What to do >>
Copy each line from the records below in which the word "revisions" is found.

Material for this exercise >>
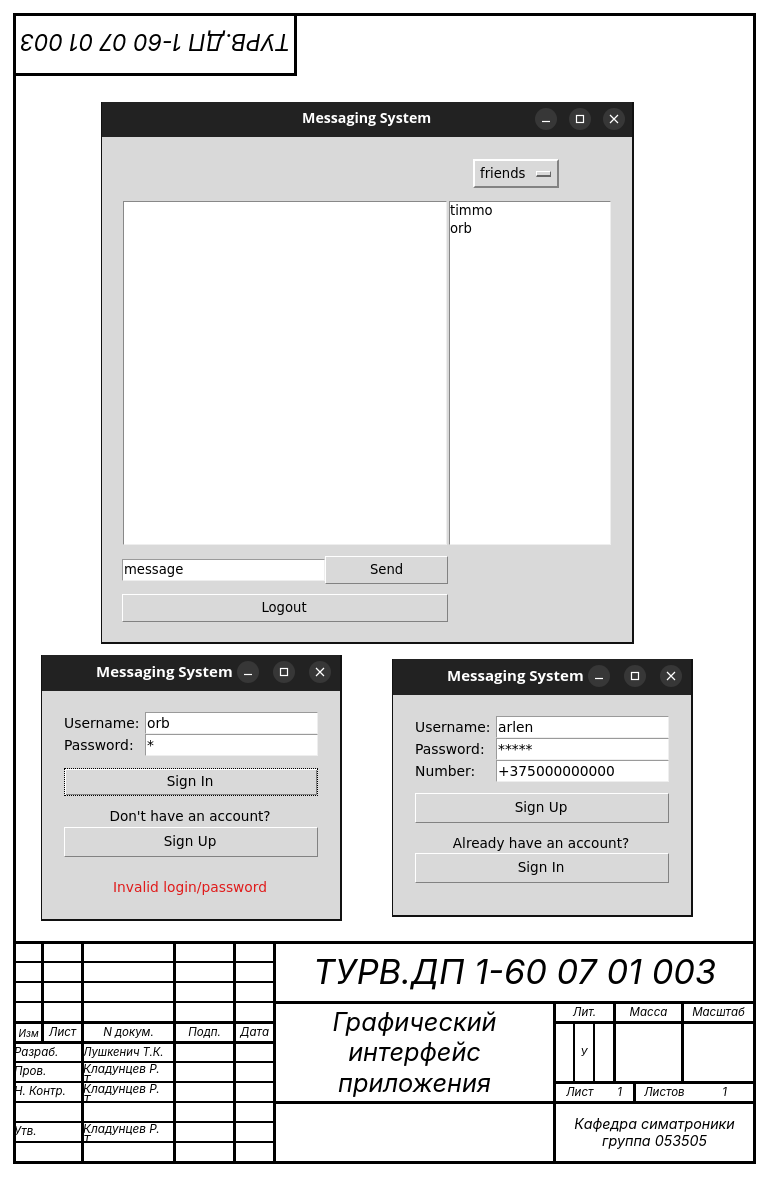
<!DOCTYPE html>
<html lang="ru">
<head>
<meta charset="utf-8">
<title>Графический интерфейс приложения</title>
<style>
:root {
  --ink: #000;
  --paper: #fff;
  --bar: #222;
  --knob: #373737;
  --panel: #d9d9d9;
  --shade: #828282;
  --error: #e01b1b;
  --thick: 3px solid var(--ink);
  --thin: 2px solid var(--ink);
}
* { box-sizing: border-box; margin: 0; padding: 0; }
html { width: 770px; height: 1177px; overflow: hidden; background: var(--paper); }
body { width: 770px; height: 1177px; padding: 13px; overflow: hidden; background: var(--paper); color: var(--ink); }
a { color: inherit; text-decoration: none; }
.symbols { display: block; position: absolute; width: 0; height: 0; }

.sheet {
  width: 743px; height: 1151px; border: var(--thick);
  display: flex; flex-direction: column;
  font: italic 11.5px/1 Inter, sans-serif;
}
.corner-code {
  width: 281px; height: 60px; flex: none;
  border-right: var(--thick); border-bottom: var(--thick);
  display: flex; align-items: center; justify-content: center;
  padding-bottom: 7px; font-size: 23px; white-space: nowrap;
}
.corner-code span { transform: rotate(180deg); }

/* Application windows */
.window {
  flex: none; background: var(--panel);
  border: solid #111; border-width: 0 2px 2px 1px;
  font: 13.2px/18px "DejaVu Sans", sans-serif;
}
.title-bar {
  height: 35px; background: var(--bar); color: #fff;
  display: flex; align-items: center; padding: 0 7px 2px 200px;
  font: 700 14.2px/1 "Open Sans", sans-serif; white-space: nowrap;
}
.title-bar h2 { font: inherit; }
.controls { display: flex; gap: 12px; margin-left: auto; }
.controls svg { width: 22px; height: 22px; display: block; }
.button {
  display: flex; align-items: center; justify-content: center;
  border: 1px solid; border-color: #fff var(--shade) var(--shade) #fff;
}
.entry {
  background: var(--paper); border: 1px solid;
  border-color: #9a9a9a #eee #eee #9a9a9a;
  display: flex; align-items: center; padding-left: 1px;
}

.chat { width: 533px; height: 542px; margin: 26px 0 0 85px; }
.chat-body { padding: 22px 21px 0; display: flex; flex-direction: column; }
.filter {
  width: 86px; height: 29px; margin-left: 350px; padding: 1px 6px 0 5px;
  border-width: 2px; justify-content: space-between;
}
.filter i { width: 15px; height: 6px; background: var(--panel); border: 1px solid; border-color: #fff #666 #666 #fff; border-bottom-width: 2px; }
.panes { display: flex; gap: 2px; height: 344px; margin-top: 13px; }
.history { width: 324px; background: var(--paper); border: 1px solid; border-color: #888 #eee #eee #888; }
.contacts { width: 162px; background: var(--paper); border: 1px solid; border-color: #888 #eee #eee #888; list-style: none; }
.compose { display: flex; align-items: center; height: 28px; margin: 11px 0 0 -1px; }
.compose .entry { width: 203px; height: 22px; }
.compose .button { width: 123px; height: 28px; padding-bottom: 1px; }
.logout { width: 326px; height: 28px; margin: 10px 0 0 -1px; padding: 0 2px 1px 0; }

.dialogs { display: flex; gap: 50px; align-items: flex-start; margin: 11px 0 0 25px; }
.dialog { width: 301px; font-size: 13.8px; }
.dialog .title-bar { height: 36px; padding: 0 9px 3px 54px; font-size: 15px; }
.dialog .controls { gap: 14px; }
.sign-in { height: 266px; }
.sign-up { height: 258px; margin-top: 4px; }
.dialog-body { width: 276px; padding: 21px 0 0 22px; }
.field { display: flex; height: 22px; align-items: center; white-space: nowrap; }
.field dt { width: 81px; flex: none; font-size: 13.9px; }
.field dd { width: 173px; height: 22px; }
.dialog .button { height: 30px; padding: 0 2px 2px 0; font-size: 13.6px; }
.dialog .primary { margin-top: 11px; }
.sign-in .primary { height: 28px; margin-top: 12px; border: 1px dotted #000; box-shadow: inset 1px 1px #fff, inset -1px -1px var(--shade); }
.hint { height: 30px; padding: 11px 2px 0 0; text-align: center; white-space: nowrap; font-size: 13.6px; }
.sign-in .hint { height: 31px; }
.error { margin-top: 21px; padding-right: 2px; text-align: center; color: var(--error); }

/* Title block */
.title-block { margin-top: auto; height: 220px; flex: none; border-top: var(--thick); display: flex; }
.revisions {
  width: 260px; flex: none; display: grid;
  grid-template-columns: 28px 40px 92px 60px 40px;
  grid-template-rows: 19px 20px 20px 21px 20px 19px 20px 20px 20px 20px 18px;
}
.revisions > * { border-right: var(--thick); border-bottom: var(--thin); min-width: 0; white-space: nowrap; }
.revisions > .heavy { border-bottom: var(--thick); }
.revisions > .last { border-bottom: 0; }
.heading { display: flex; align-items: center; justify-content: center; font-weight: 400; font-size: 11.5px; }
.heading.tight { font-size: 10px; }
.role { grid-column: span 2; padding-top: 3px; text-indent: -2px; }
.person { padding-top: 2px; text-indent: -1px; overflow: hidden; line-height: 12px; font-size: 11.3px; }
.person.long { padding-top: 1px; line-height: 11px; font-size: 11.8px; }
.person.long span { display: block; }

.document { flex: 1; display: grid; grid-template-columns: 280px 197px; grid-template-rows: 60px 100px 57px; }
.doc-code {
  grid-column: span 2; border-bottom: var(--thick);
  display: flex; align-items: center; justify-content: center;
  font-size: 34.3px; white-space: nowrap;
}
.doc-title {
  border-right: var(--thick); border-bottom: var(--thick);
  display: flex; align-items: center; justify-content: center;
  text-align: center; font-weight: 400; font-size: 25.3px; line-height: 30.5px;
}
.doc-blank { border-right: var(--thick); }
.marks { border-bottom: var(--thick); display: grid; grid-template-columns: 60px 68px 69px; grid-template-rows: 20px 60px 20px; }
.marks > * { border-right: var(--thick); border-bottom: var(--thick); }
.marks > .edge { border-right: 0; }
.letters { display: grid; grid-template-columns: 19px 20px 18px; }
.letters span { display: flex; align-items: center; justify-content: center; border-right: var(--thin); font-size: 11px; }
.letters span:last-child { border: 0; }
.marks > .sheets { grid-column: span 3; border: 0; display: grid; grid-template-columns: 80px 117px; }
.sheets p { display: flex; justify-content: space-between; align-items: center; padding: 0 11px 3px 10px; }
.sheets p:first-child { border-right: var(--thick); }
.sheets p:last-child { padding: 0 26px 3px 8px; }
.department { display: flex; flex-direction: column; align-items: center; justify-content: center; padding-bottom: 1px; font-size: 14.3px; line-height: 17px; white-space: nowrap; }
</style>
</head>
<body>
<svg class="symbols" aria-hidden="true">
  <defs>
    <g id="minimise"><circle cx="11" cy="11" r="11" fill="var(--knob)"/><path d="M7 13.5h8" stroke="#fff" stroke-width="1.2"/></g>
    <g id="maximise"><circle cx="11" cy="11" r="11" fill="var(--knob)"/><rect x="7.5" y="7.5" width="7" height="7" fill="none" stroke="#fff" stroke-width="1.2"/></g>
    <g id="close"><circle cx="11" cy="11" r="11" fill="var(--knob)"/><path d="M7 7l8 8M15 7l-8 8" stroke="#fff" stroke-width="1.2"/></g>
  </defs>
</svg>

<main class="sheet">
  <p class="corner-code"><span>ТУРВ.ДП 1-60 07 01 003</span></p>

  <section class="window chat">
    <header class="title-bar">
      <h2>Messaging System</h2>
      <div class="controls"><svg><use href="#minimise"/></svg><svg><use href="#maximise"/></svg><svg><use href="#close"/></svg></div>
    </header>
    <div class="chat-body">
      <a href="#" class="button filter">friends <i></i></a>
      <div class="panes">
        <div class="history"></div>
        <ul class="contacts"><li>timmo</li><li>orb</li></ul>
      </div>
      <div class="compose">
        <p class="entry">message</p>
        <a href="#" class="button">Send</a>
      </div>
      <a href="#" class="button logout">Logout</a>
    </div>
  </section>

  <div class="dialogs">
    <section class="window dialog sign-in">
      <header class="title-bar">
        <h2>Messaging System</h2>
        <div class="controls"><svg><use href="#minimise"/></svg><svg><use href="#maximise"/></svg><svg><use href="#close"/></svg></div>
      </header>
      <div class="dialog-body">
        <dl>
          <div class="field"><dt>Username:</dt><dd class="entry">orb</dd></div>
          <div class="field"><dt>Password:</dt><dd class="entry">*</dd></div>
        </dl>
        <a href="#" class="button primary">Sign In</a>
        <p class="hint">Don't have an account?</p>
        <a href="#" class="button">Sign Up</a>
        <p class="error">Invalid login/password</p>
      </div>
    </section>

    <section class="window dialog sign-up">
      <header class="title-bar">
        <h2>Messaging System</h2>
        <div class="controls"><svg><use href="#minimise"/></svg><svg><use href="#maximise"/></svg><svg><use href="#close"/></svg></div>
      </header>
      <div class="dialog-body">
        <dl>
          <div class="field"><dt>Username:</dt><dd class="entry">arlen</dd></div>
          <div class="field"><dt>Password:</dt><dd class="entry">*****</dd></div>
          <div class="field"><dt>Number:</dt><dd class="entry">+375000000000</dd></div>
        </dl>
        <a href="#" class="button primary">Sign Up</a>
        <p class="hint">Already have an account?</p>
        <a href="#" class="button">Sign In</a>
      </div>
    </section>
  </div>

  <footer class="title-block">
    <div class="revisions">
      <i></i><i></i><i></i><i></i><i></i>
      <i></i><i></i><i></i><i></i><i></i>
      <i></i><i></i><i></i><i></i><i></i>
      <i class="heavy"></i><i class="heavy"></i><i class="heavy"></i><i class="heavy"></i><i class="heavy"></i>
      <b class="heading heavy tight">Изм</b><b class="heading heavy">Лист</b><b class="heading heavy">N докум.</b><b class="heading heavy">Подп.</b><b class="heading heavy">Дата</b>
      <p class="role">Разраб.</p><p class="person">Лушкенич Т.К.</p><i></i><i></i>
      <p class="role">Пров.</p><p class="person long"><span>Кладунцев Р.</span><span>Т</span></p><i></i><i></i>
      <p class="role">Н. Контр.</p><p class="person long"><span>Кладунцев Р.</span><span>Т</span></p><i></i><i></i>
      <p class="role"></p><p class="person"></p><i></i><i></i>
      <p class="role">Утв.</p><p class="person long"><span>Кладунцев Р.</span><span>Т</span></p><i></i><i></i>
      <p class="role last"></p><p class="person last"></p><i class="last"></i><i class="last"></i>
    </div>
    <div class="document">
      <p class="doc-code">ТУРВ.ДП 1-60 07 01 003</p>
      <h1 class="doc-title">Графический<br>интерфейс<br>приложения</h1>
      <div class="marks">
        <b class="heading">Лит.</b><b class="heading">Масса</b><b class="heading edge">Масштаб</b>
        <div class="letters"><span></span><span>У</span><span></span></div><i></i><i class="edge"></i>
        <div class="sheets"><p><span>Лист</span><span>1</span></p><p><span>Листов</span><span>1</span></p></div>
      </div>
      <div class="doc-blank"></div>
      <div class="department"><p>Кафедра симатроники</p><p>группа 053505</p></div>
    </div>
  </footer>
</main>
</body>
</html>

Answer section >>
.revisions {
.revisions > * { border-right: var(--thick); border-bottom: var(--thin); min-width: 0; white-space: nowrap; }
.revisions > .heavy { border-bottom: var(--thick); }
.revisions > .last { border-bottom: 0; }
    <div class="revisions">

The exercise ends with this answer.